It came and went in the blink of an eye. Audubon Camp is one of my highlights of every year. A camp dedicated to teaching 11- and 12-year-olds about the wonders of nature in the middle of the Ouachitas during summer might not sound like the best deal for a summer job, but I've got to tell you, it is.
For two weeks I taught Aquatic Biology, my personal favorite course from when I was a camper there. My kids caught plankton, saw them under the microscope, seined for fish and other lake creatures, found benthic macroinvertebrates, and *hopefully* had a lot of fun.
"What are all of those big ol' words?" you may ask. Well, let me give you a mini-rundown of the class.
Speaking of my second week co-teacher, here is probably the best picture I got of him in those two weeks. He's got a gorgeous camera that he used to capture all sorts of animals, from birds in their bird nests to the teeny Ouachita Dusky Salamander, which you'll only find down in the Ouachitas.
This was taken during a bird walk the morning I decided to see at least 100 different birds in one year. It's not a "big year" but I figure I'd like to get to know my birds before I undertake something so amazing.
Saturday, June 1, 2013
It happened one night. I was at the market and suddenly a big-time movie producer "discovered me."
Just kidding, I saw an article about how a movie needed extras to be football fans and I thought, okay, that's an easy enough way to cross off "be in a movie" from my bucket list.
So the next day, Caleb and I walked down to the stadium at 9 in the morning.
After receiving props, we were sent back to our holding area until noon, at which point we were filtered in a very small section of stadium seats. We cheered and cheered (without a sound) for a good hour. I doubt Caleb and I will be very noticeable, as we were on the edge of the seating.

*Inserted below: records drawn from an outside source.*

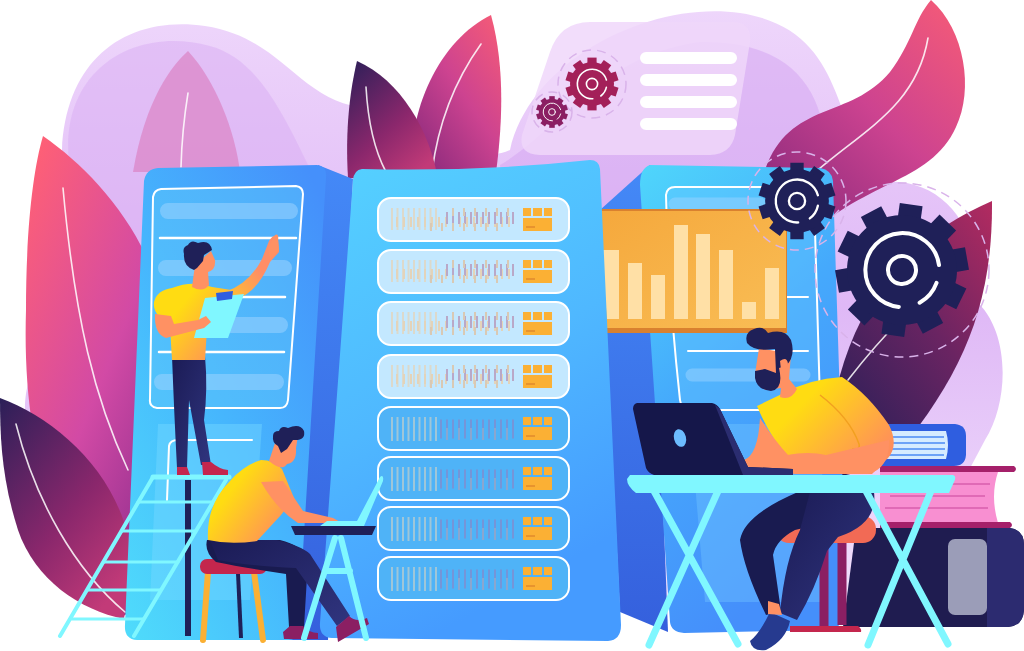
<!DOCTYPE html>
<html lang="en">
<head>
<meta charset="utf-8">
<title>Data centre team</title>
<style>
:root{--navy:#1f2058;--cyan:#80f7ff;--yellow:#ffd914;--skin:#ff9163;--red:#c4264d;--amber:#fbb034;--ice:#9fdcff;--plum:#8b1f63}
html,body{margin:0;background:#fff;overflow:hidden}
svg{display:block;width:1024px;height:651px}
.navy{fill:var(--navy)}.skin{fill:var(--skin)}.red{fill:var(--red)}.cyan{fill:var(--cyan)}
.vein{fill:none;stroke:#fff;stroke-width:1.6;stroke-linecap:round;opacity:.85}
.leg{fill:none;stroke:var(--cyan);stroke-linecap:round}
.line{fill:none;stroke:#fff;stroke-linecap:round}
.orbit{fill:none;stroke:#d9b3ea;stroke-width:1.5;stroke-dasharray:9 6}
</style>
</head>
<body>
<svg viewBox="0 0 1024 651" role="img" aria-label="Three engineers working around giant server racks with gears, a bar chart and large leaves">
<defs>
<linearGradient id="sky" x1="0" y1="0" x2="0" y2="1"><stop offset="0" stop-color="#eed6fb"/><stop offset=".5" stop-color="#dfb8f6"/><stop offset="1" stop-color="#f1e0fc"/></linearGradient>
<linearGradient id="leafPink" x1=".1" y1="0" x2=".8" y2="1"><stop offset="0" stop-color="#ff6075"/><stop offset=".55" stop-color="#d24aa5"/><stop offset="1" stop-color="#8b2c8c"/></linearGradient>
<linearGradient id="leafRose" x1="1" y1="0" x2=".2" y2="1"><stop offset="0" stop-color="#f75c76"/><stop offset=".5" stop-color="#cd4390"/><stop offset="1" stop-color="#8a2a7c"/></linearGradient>
<linearGradient id="leafDark" x1="0" y1="0" x2=".7" y2="1"><stop offset="0" stop-color="#2b1f58"/><stop offset=".6" stop-color="#8a276c"/><stop offset="1" stop-color="#c23a78"/></linearGradient>
<linearGradient id="leafWine" x1="1" y1="0" x2=".2" y2="1"><stop offset="0" stop-color="#b32b60"/><stop offset=".45" stop-color="#6a2462"/><stop offset="1" stop-color="#241f57"/></linearGradient>
<linearGradient id="rackFront" x1="0" y1="0" x2=".4" y2="1"><stop offset="0" stop-color="#4fd6fb"/><stop offset=".5" stop-color="#45a9fc"/><stop offset="1" stop-color="#458ffb"/></linearGradient>
<linearGradient id="rackMain" x1="0" y1="0" x2=".35" y2="1"><stop offset="0" stop-color="#55d2ff"/><stop offset=".55" stop-color="#4fb8ff"/><stop offset="1" stop-color="#459bff"/></linearGradient>
<linearGradient id="rackLeft" x1="0" y1="1" x2=".9" y2="0"><stop offset="0" stop-color="#4fdcfb"/><stop offset=".5" stop-color="#46b6fd"/><stop offset="1" stop-color="#4590fb"/></linearGradient>
<linearGradient id="rackSide" x1="0" y1="0" x2="0" y2="1"><stop offset="0" stop-color="#4489f7"/><stop offset="1" stop-color="#3560dd"/></linearGradient>
<linearGradient id="shirt" x1="0" y1="0" x2="1" y2=".7"><stop offset=".35" stop-color="#ffdc12"/><stop offset="1" stop-color="#ff8d5c"/></linearGradient>
<linearGradient id="arm" x1="0" y1="1" x2="1" y2="0"><stop offset="0" stop-color="#ffc52b"/><stop offset=".55" stop-color="#ff8d66"/></linearGradient>
<linearGradient id="board" x1="0" y1="0" x2="1" y2="1"><stop offset="0" stop-color="#f5a83c"/><stop offset="1" stop-color="#f9bd55"/></linearGradient>
<linearGradient id="trousers" x1="0" y1="0" x2="1" y2="1"><stop offset="0" stop-color="#1b1b55"/><stop offset="1" stop-color="#30357f"/></linearGradient>
<g id="gear">
<g stroke="currentColor" stroke-width="23"><path id="teeth" d="M0-66V66"/><use href="#teeth" transform="rotate(36)"/><use href="#teeth" transform="rotate(72)"/><use href="#teeth" transform="rotate(108)"/><use href="#teeth" transform="rotate(144)"/></g>
<circle r="55" fill="currentColor"/>
<g class="line" stroke-width="4"><circle r="14"/><path d="M2 37A37 37 0 1 1 36-10M36 8A37 37 0 0 1 22 30"/></g>
</g>
<g id="module"><g fill="var(--amber)"><path d="M0 0H8V8H0zM10 0H19V8H10zM21 0H29V8H21zM0 10H29V23H0z"/></g><path d="M3 19H12" stroke="#e08a2d" stroke-width="1.5"/></g>
<g id="slotOn">
<rect x="378" width="191" height="43" rx="13" fill="#c3e8ff" stroke="#fff" stroke-width="2"/>
<path d="M391 21H440" stroke="#dcd9cb" stroke-width="22" stroke-dasharray="2 3.5"/>
<path d="M396 24H514" stroke="#e3d3b9" stroke-width="10" stroke-dasharray="2 5"/>
<path d="M446 20H516" stroke="#b9a8c8" stroke-width="12" stroke-dasharray="2 4"/>
<path d="M452 14H510M430 29H500" stroke="#d9c9b4" stroke-width="8" stroke-dasharray="2 9"/>
<use href="#module" x="523" y="10"/>
</g>
<g id="slotOff">
<rect x="378" width="191" height="43" rx="13" fill="#4fb3f7" stroke="#fff" stroke-width="2"/>
<path d="M391 22H438" stroke="#9fc6d8" stroke-width="24" stroke-dasharray="2 3.5"/>
<path d="M440 22H516" stroke="#7595d8" stroke-width="19" stroke-dasharray="2 4"/>
<path d="M446 27H512" stroke="#8ba6cf" stroke-width="12" stroke-dasharray="2 10"/>
<use href="#module" x="523" y="10"/>
</g>
</defs>

<g id="backdrop">
<path d="M25 410C25 350 70 340 62 150C66 60 125 15 205 26C285 38 300 105 370 108C430 110 470 170 510 150C530 60 650 0 740 13C850 30 830 130 880 182C950 175 985 240 975 300C1010 330 1010 400 985 440L900 600H100C50 540 25 480 25 410Z" fill="url(#sky)"/>
<path d="M70 170C55 70 135 25 210 46C280 65 300 170 360 260L300 400H90C100 300 78 230 70 170Z" fill="#d9aef4" opacity=".5"/>
<path d="M500 165C560 130 600 55 700 42C800 40 830 100 825 170L760 300H520Z" fill="#d3a3f2" opacity=".5"/>
<path d="M550 52Q560 22 590 22H735Q752 24 750 42L735 135Q731 154 710 155H540Q518 154 522 135Z" fill="#f0d8fb" opacity=".85"/>
<g class="line" stroke-width="12"><path d="M646 58H731M646 80H731M646 102H731M646 124H731"/></g>
</g>

<g id="leaves">
<path d="M133 172C145 100 172 65 188 51C215 80 235 130 240 172Z" fill="#dc83c5" opacity=".7"/><path class="vein" d="M188 93Q182 130 181 167"/>
<path d="M43 136C92 170 147 230 165 310L150 600L120 618C50 540 22 440 26 310C26 230 33 170 43 136Z" fill="url(#leafPink)"/>
<path class="vein" d="M63 188C75 320 95 400 128 470"/>
<path d="M0 398C60 420 125 480 132 560L124 619C80 610 35 580 18 530C2 480 0 440 0 398Z" fill="url(#leafDark)"/>
<path class="vein" d="M16 424C35 500 75 570 125 612"/>
<path d="M412 180C406 110 440 40 491 15C506 70 502 130 495 180Z" fill="url(#leafRose)"/><path class="vein" d="M481 44Q441 100 432 172"/>
<path d="M348 178C345 130 350 90 357 61C400 80 430 130 438 180Z" fill="url(#leafDark)"/><path class="vein" d="M366 87Q369 140 386 172"/>
<path d="M931 0C965 30 974 90 956 127C930 185 860 180 800 245L765 170C790 100 850 120 890 72C912 43 914 20 931 0Z" fill="url(#leafRose)"/>
<path class="vein" d="M928 38C915 115 850 135 790 195"/>
<path d="M992 201C993 310 960 380 888 465L825 480C830 330 890 245 992 201Z" fill="url(#leafWine)"/>
<path class="vein" d="M905 315Q875 345 848 380"/>
</g>

<g id="rack-left">
<path d="M318 165L353 179L328 640H285Z" fill="url(#rackSide)"/>
<path d="M158 168L317 165Q327 166 326 177L298 632Q297 640 288 640H137Q124 639 125 625L144 181Q146 169 158 168Z" fill="url(#rackLeft)"/>
<path d="M161 189L296 186Q303 187 303 194L288 400Q287 408 280 408H157Q149 407 150 399L153 197Q154 190 161 189Z" fill="#5cc6fc" fill-opacity=".5" stroke="#fff" stroke-width="2"/>
<g stroke="#9bd3ff" stroke-width="16" stroke-linecap="round" opacity=".55"><path d="M168 211H290M166 268H284M164 325H280M162 382H276"/></g>
<g class="line" stroke-width="2.5"><path d="M160 238H296M159 297H285M159 352H284"/></g>
<path d="M158 424H262L250 600H150Z" fill="#73d7ff" opacity=".45"/><path class="line" stroke-width="2" d="M167 500L169 446Q170 440 178 440H252"/>
</g>

<g id="rack-right">
<path d="M600 210L650 165L668 632L620 612Z" fill="url(#rackSide)"/>
<path d="M650 165L820 168Q832 170 833 181L846 590Q846 630 830 630L684 633Q671 632 670 622L640 185Q640 168 650 165Z" fill="url(#rackFront)"/>
<path d="M680 400Q668 290 666 195Q667 187 675 187H806Q813 188 814 196L820 402Q820 410 812 410H690Q681 409 680 400Z" fill="#68c5ff" fill-opacity=".35" stroke="#fff" stroke-width="2"/>
<g class="line" stroke-width="2"><path d="M688 351H808M784 297H808"/></g>
<path d="M692 375H804M675 204H760" stroke="#9bd3ff" stroke-width="13" stroke-linecap="round" opacity=".5"/>
<path d="M690 424H820L828 602H705Z" fill="#78cbff" opacity=".35"/>
</g>

<g id="chart">
<rect x="595" y="209" width="192" height="124" fill="#d9812f"/>
<path d="M595 211H782Q786 211 786 216V328H595Z" fill="url(#board)"/>
<path d="M601 250H619V319H607ZM628 263H642V319H628ZM651 275H665V319H651ZM674 225H688V319H674ZM696 234H710V319H696ZM719 250H733V319H719ZM742 302H756V319H742ZM765 268H779V319H765Z" fill="#ffe0a6"/>
</g>

<g id="rack-main">
<path d="M362 169Q480 172 590 160Q599 160 600 169L621 625Q621 640 608 641L332 638Q319 637 320 623L353 180Q354 170 362 169Z" fill="url(#rackMain)"/>
<use href="#slotOn" y="198"/><use href="#slotOn" y="250"/><use href="#slotOn" y="302"/><use href="#slotOn" y="355"/>
<use href="#slotOff" y="407"/><use href="#slotOff" y="457"/><use href="#slotOff" y="507"/><use href="#slotOff" y="557"/>
</g>

<g id="gears">
<circle class="orbit" cx="592" cy="84" r="34"/><circle class="orbit" cx="552" cy="112" r="20"/>
<circle class="orbit" cx="797" cy="201" r="49"/><circle class="orbit" cx="902" cy="270" r="87"/>
<use href="#gear" color="#a32059" transform="translate(592 84) scale(.4)"/>
<use href="#gear" color="#8b1f63" transform="translate(552 112) scale(.24)"/>
<use href="#gear" class="navy" color="#1f2058" transform="translate(797 201) scale(.58)"/>
<use href="#gear" color="#1f2058" transform="translate(902 270) rotate(8)"/>
</g>

<g id="books">
<path d="M880 424H955Q966 425 966 436V455Q965 466 954 466H880Z" fill="#2f5ee0"/>
<path d="M880 431H946Q950 445 946 459H880Z" fill="#d6ebff"/><path d="M880 437H944M880 443H945M880 449H945M880 455H944" stroke="#4b8bf5" stroke-width="1.5"/>
<path d="M880 472H998Q990 496 998 523H880Z" fill="#f88fd1"/><path d="M885 484H990M890 496H985M885 508H988" stroke="#d95fae" stroke-width="1.5"/>
<path d="M880 466H1014Q1018 469 1014 472H880ZM880 522H1010Q1014 525 1010 528H880Z" fill="#a5206a"/>
<path d="M856 528H1010Q1024 530 1024 545V610Q1023 626 1008 627H843Z" fill="#1f1c50"/>
<path d="M987 528H1010Q1024 530 1024 545V610Q1023 626 1008 627H987Z" fill="#2c2b70"/>
<rect x="948" y="539" width="39" height="76" rx="7" fill="#9b9db8"/>
</g>

<g id="ladder">
<path class="navy" d="M185 480H191V636H185Z"/>
<g class="leg" stroke-width="4"><path d="M153 477L60 636M226 480L134 636"/></g>
<g class="leg" stroke-width="3"><path d="M138 502H212M122 531H196M104 562H178M87 590H160M72 619H143"/></g>
<path class="leg" stroke-width="5" d="M153 477H229"/>
</g>

<g id="engineer-standing">
<path d="M172 356H205Q208 390 204 420L211 465H201L189 400L187 468H177Q174 410 172 356Z" fill="url(#trousers)"/>
<path class="red" d="M177 467H187L190 475H177ZM202 462H211Q219 469 228 470V475H203Z"/>
<path d="M172 288Q192 280 212 287L238 291L240 299L208 313L205 360H172L170 326Q152 314 154 302Q157 290 172 288Z" fill="url(#shirt)"/>
<path d="M225 292Q249 284 262 259L269 241Q274 233 278 237L279 252L270 262Q257 293 236 299Z" fill="url(#arm)"/>
<path d="M268 248L275 235Q279 233 278 240L279 250L270 260Z" class="skin"/>
<path class="skin" d="M195 265L192 287Q203 293 209 285L208 272Q216 270 215 260L211 251Z"/>
<path class="navy" d="M184 254Q182 247 188 245Q191 239 198 243Q210 239 212 250L204 255L203 261L197 268L194 270Q183 266 184 254Z"/>
<path class="cyan" d="M205 298L244 294L228 338H194Z"/><path d="M216 293L233 291L232 299L217 301Z" fill="#2f5ee0"/>
<path class="skin" d="M155 314Q154 334 166 338L204 328L211 322L206 316L198 320L174 324L171 316Z"/>
</g>

<g id="engineer-seated">
<path d="M208 572L203 640M254 572L263 640" stroke="var(--amber)" stroke-width="6" stroke-linecap="round"/><path d="M238 573L241 638" stroke="#1f2058" stroke-width="4"/>
<rect class="red" x="200" y="559" width="67" height="15" rx="7"/>
<path d="M207 540L280 540Q302 545 308 560L304 627H289L286 574Q245 568 216 562Q204 552 207 540Z" fill="#191b50"/>
<path d="M210 540H276Q302 546 310 554L350 616L337 626L296 568Q250 566 218 560Z" fill="url(#trousers)"/>
<path d="M283 632L290 626H303Q309 633 318 633V639H284ZM336 627L349 616Q356 623 367 618L369 624L338 642Z" fill="#8b1f63"/>
<path d="M261 460Q274 460 282 469L294 498L281 515L257 541Q230 545 208 540Q206 505 230 481Q244 465 261 460Z" fill="url(#shirt)"/>
<path class="skin" d="M261 482L283 481L303 511L333 518L342 523H298Q277 510 261 482ZM276 440L269 461Q282 472 287 464Q297 463 296 448L298 436Z"/>
<path class="navy" d="M273 436Q273 431 279 431Q281 425 288 428Q300 423 304 431Q306 441 293 440L287 449L281 453L278 446Q272 443 273 436Z"/>
<path class="cyan" d="M327 521H357L380 477Q384 474 383 481L364 526H320Z"/>
<path class="navy" d="M291 526H376L372 535H295Z"/>
<g class="leg" stroke-width="6"><path d="M335 538L304 638M341 538L366 638M325 571H350"/></g>
</g>

<g id="engineer-desk">
<path d="M824 536V628M842 536V625" stroke="#8b1f63" stroke-width="9"/><path d="M790 626H858Q862 629 861 632H790Z" class="red"/>
<rect x="776" y="516" width="100" height="27" rx="13" fill="#f26a55"/>
<path d="M798 492H860Q837 522 795 530Q776 540 773 555L781 611L766 615Q744 570 740 540Q744 515 798 492Z" fill="#191b50"/>
<path d="M810 492H874Q878 524 838 537L827 551Q815 590 797 620L780 613Q785 560 800 530Z" fill="url(#trousers)"/>
<path d="M750 641Q760 633 770 612L790 621Q786 640 766 650Q752 652 750 641Z" fill="#263a8f"/>
<path class="skin" d="M768 601L779 604L782 615L768 614Z"/>
<path d="M757 406L784 393Q810 379 842 377Q868 394 889 425Q899 445 888 458L872 474H795L790 462Q768 433 757 406Z" fill="url(#shirt)"/>
<path d="M820 395Q850 418 859 444Q861 450 852 449" fill="none" stroke="#f2a01f" stroke-width="1.5"/>
<path class="skin" d="M760 418Q774 440 788 455L792 470H742L744 460Q758 455 760 418ZM889 440Q890 468 868 474H795Q768 470 764 461Q800 449 826 455Z"/>
<path class="skin" d="M759 348L755 374L765 390L781 388L780 397Q791 401 797 389L789 379L791 354Z"/>
<path class="navy" d="M747 343Q744 332 754 329Q763 325 768 333Q785 328 791 340Q796 356 786 366L779 368Q784 389 771 391Q757 390 755 378L755 371L765 369L776 373L775 349Q754 352 747 343Z"/>
<path class="skin" d="M780 361Q787 356 788 364Q786 371 781 370Z"/>
<path d="M637 403L712 403Q717 404 720 409L748 467L793 469V475H654Q648 473 646 468L633 409Q633 404 637 403Z" fill="#15174a"/>
<path d="M720 409L748 467L793 469V475H743L715 405Z" fill="#2b2d70"/><ellipse cx="680" cy="438" rx="6" ry="9" fill="#6cbcff" transform="rotate(-14 680 438)"/>
</g>

<g id="table">
<g class="leg" stroke-width="7"><path d="M654 491L738 644M718 491L649 645M866 491L948 644M931 491L868 645"/></g>
<path class="cyan" d="M630 475H953Q957 476 954 482L949 493H636Q627 486 627 479Z"/>
</g>
</svg>
</body>
</html>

It was worth it, and was slightly fun, when we weren't waiting for 3 hours to actually do something.